The film's creaky screenplay offers little depth and few surprises. Jude and Ismail are divided not only by their love for Lillie, but also by the war itself: Ismail is a proud Turkish officer and Jude is quietly supplying weapons to the Armenian resistance. And yet, these dull, thinly drawn characters barely hint at the lusty passions and broiling political divides that their interpersonal conflicts are meant to embody. From Lillie and Ismail's first meeting, in which he gives her a soulful tour of the beautiful Rüstem Pasha Mosque, it's clear which man she'll eventually choose. Grand Anatolian vistas, intended as a sweeping backdrop for the epic historical romance, instead throw the cliché-ridden inertness of the drama into sharp relief.
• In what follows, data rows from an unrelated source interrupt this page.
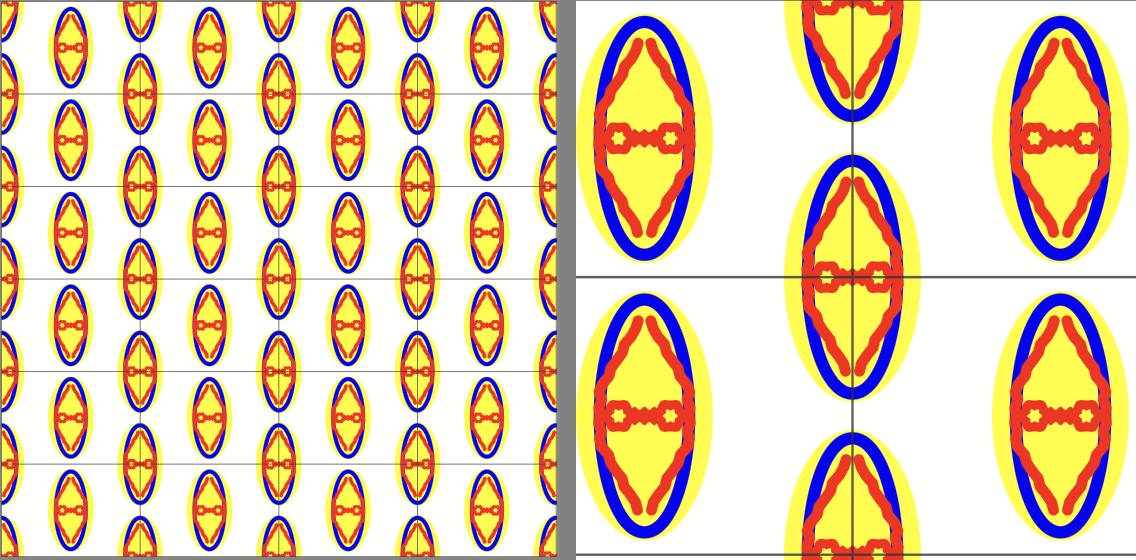
Left: the whole. Right: its middle third, enlarged.
A Shadertoy shader for this pattern:

```glsl
// Half-drop lattice of yellow ovals with blue rings and red wavy ornaments under a thin grid.

// Approximate signed distance to an axis-aligned ellipse
float ellipseDist(vec2 p, vec2 radii) {
    float k = length(p / radii);
    return k * (k - 1.0) / max(length(p / (radii * radii)), 1e-4);
}

float segmentDist(vec2 p, vec2 a, vec2 b) {
    vec2 ab = b - a;
    return length(p - a - ab * clamp(dot(p - a, ab) / dot(ab, ab), 0.0, 1.0));
}

// Point on the right side of the red diamond at height y
vec2 diamondPoint(float y) {
    return vec2(min(20.3, 2.5 + 0.58 * (43.0 - abs(y))) + 0.7 * sin(abs(y) * 0.62), y);
}

// Wavy diamond, mirrored left to right
float diamondDist(vec2 p) {
    p.x = abs(p.x);
    float d = 1e3;
    for (int i = 0; i < 24; i++) {
        float t = float(i) / 24.0;
        d = min(d, segmentDist(p, diamondPoint(mix(-43.5, 43.0, t)),
                                  diamondPoint(mix(-43.5, 43.0, t + 1.0 / 24.0))));
    }
    return d - 2.5;
}

// Two lobed rings joined by a scalloped bar
float ringsDist(vec2 p) {
    p.x = abs(p.x);
    vec2 c = p - vec2(11.8, 0.0);
    float lobes = 0.45 * cos(6.0 * atan(c.y, c.x + 1e-5));
    float ring = abs(length(c) - 5.2 - lobes) - 2.3;
    float bar = max(abs(p.y) - 3.5 - 0.7 * cos(p.x * 1.4), p.x - 7.5);
    return min(ring, bar);
}

void mainImage(out vec4 fragColor, in vec2 fragCoord) {
    // The canvas is 768 units high, with y pointing down
    float pixel = 768.0 / iResolution.y;
    vec2 p = fragCoord * pixel;
    p.y = 768.0 - p.y;

    // Ovals sit at cell centres and at cell corners
    vec2 cell = vec2(190.2, 126.9);
    vec2 g = p - 2.0;
    vec2 centred = mod(g, cell) - 0.5 * cell;
    vec2 corner = mod(g + 0.5 * cell, cell) - 0.5 * cell;
    vec2 q = abs(centred.x) < 0.25 * cell.x ? centred : corner;

    // Oval, ring, ornament
    float aa = 1.15 * pixel;
    vec3 color = vec3(1.0, 1.0, 0.995);
    float oval = ellipseDist(q, vec2(31.3, 57.0));
    color = mix(color, vec3(1.0, 0.99, 0.33), clamp(0.5 - oval / aa, 0.0, 1.0));
    float ring = abs(ellipseDist(q, vec2(20.4, 53.2))) - 2.8;
    color = mix(color, vec3(0.02, 0.01, 0.93), clamp(0.5 - ring / aa, 0.0, 1.0));
    float ornament = min(diamondDist(q), ringsDist(q));
    color = mix(color, vec3(0.92, 0.22, 0.14), clamp(0.5 - ornament / aa, 0.0, 1.0));

    // Hairline grid
    float line = min(abs(corner.x), abs(corner.y)) - 0.55;
    color = mix(color, vec3(0.2), 0.8 * clamp(0.5 - line / aa, 0.0, 1.0));

    // Grey frame, thicker at the right and bottom
    vec2 inset = min(p - 1.8, 763.8 - p);
    float frame = min(inset.x, inset.y);
    color = mix(color, vec3(0.52), clamp(0.5 - frame / aa, 0.0, 1.0));

    fragColor = vec4(color, 1.0);
}
```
More conspicuous than The Ottoman Lieutenant's rote melodrama is the way the film elides the concurrent genocide of ethnic Armenians by Ottoman forces, a historical reality which the Turkish government continues to deny to this day. In the film's sole depiction of Turkish forces killing Armenian civilians, the violence isn't only quickly quashed by Ismail, but portrayed as simply the misdeeds of a few bad apples in the Ottoman ranks.
While it never quite engages in outright genocide denial, the film, which includes several interludes narrated by Lillie providing highly selective historical context, is carefully constructed to spin what most historians agree was the systematic extermination of ethnic Armenians as nothing more than an unfortunate overstep in the legitimate battle against Russian-backed Armenian fighters who committed their own atrocities anyway. The Ottoman Lieutenant implies that everyone is guilty, and thus no one is. In so doing, it attempts to hide a genocide behind the fog of war.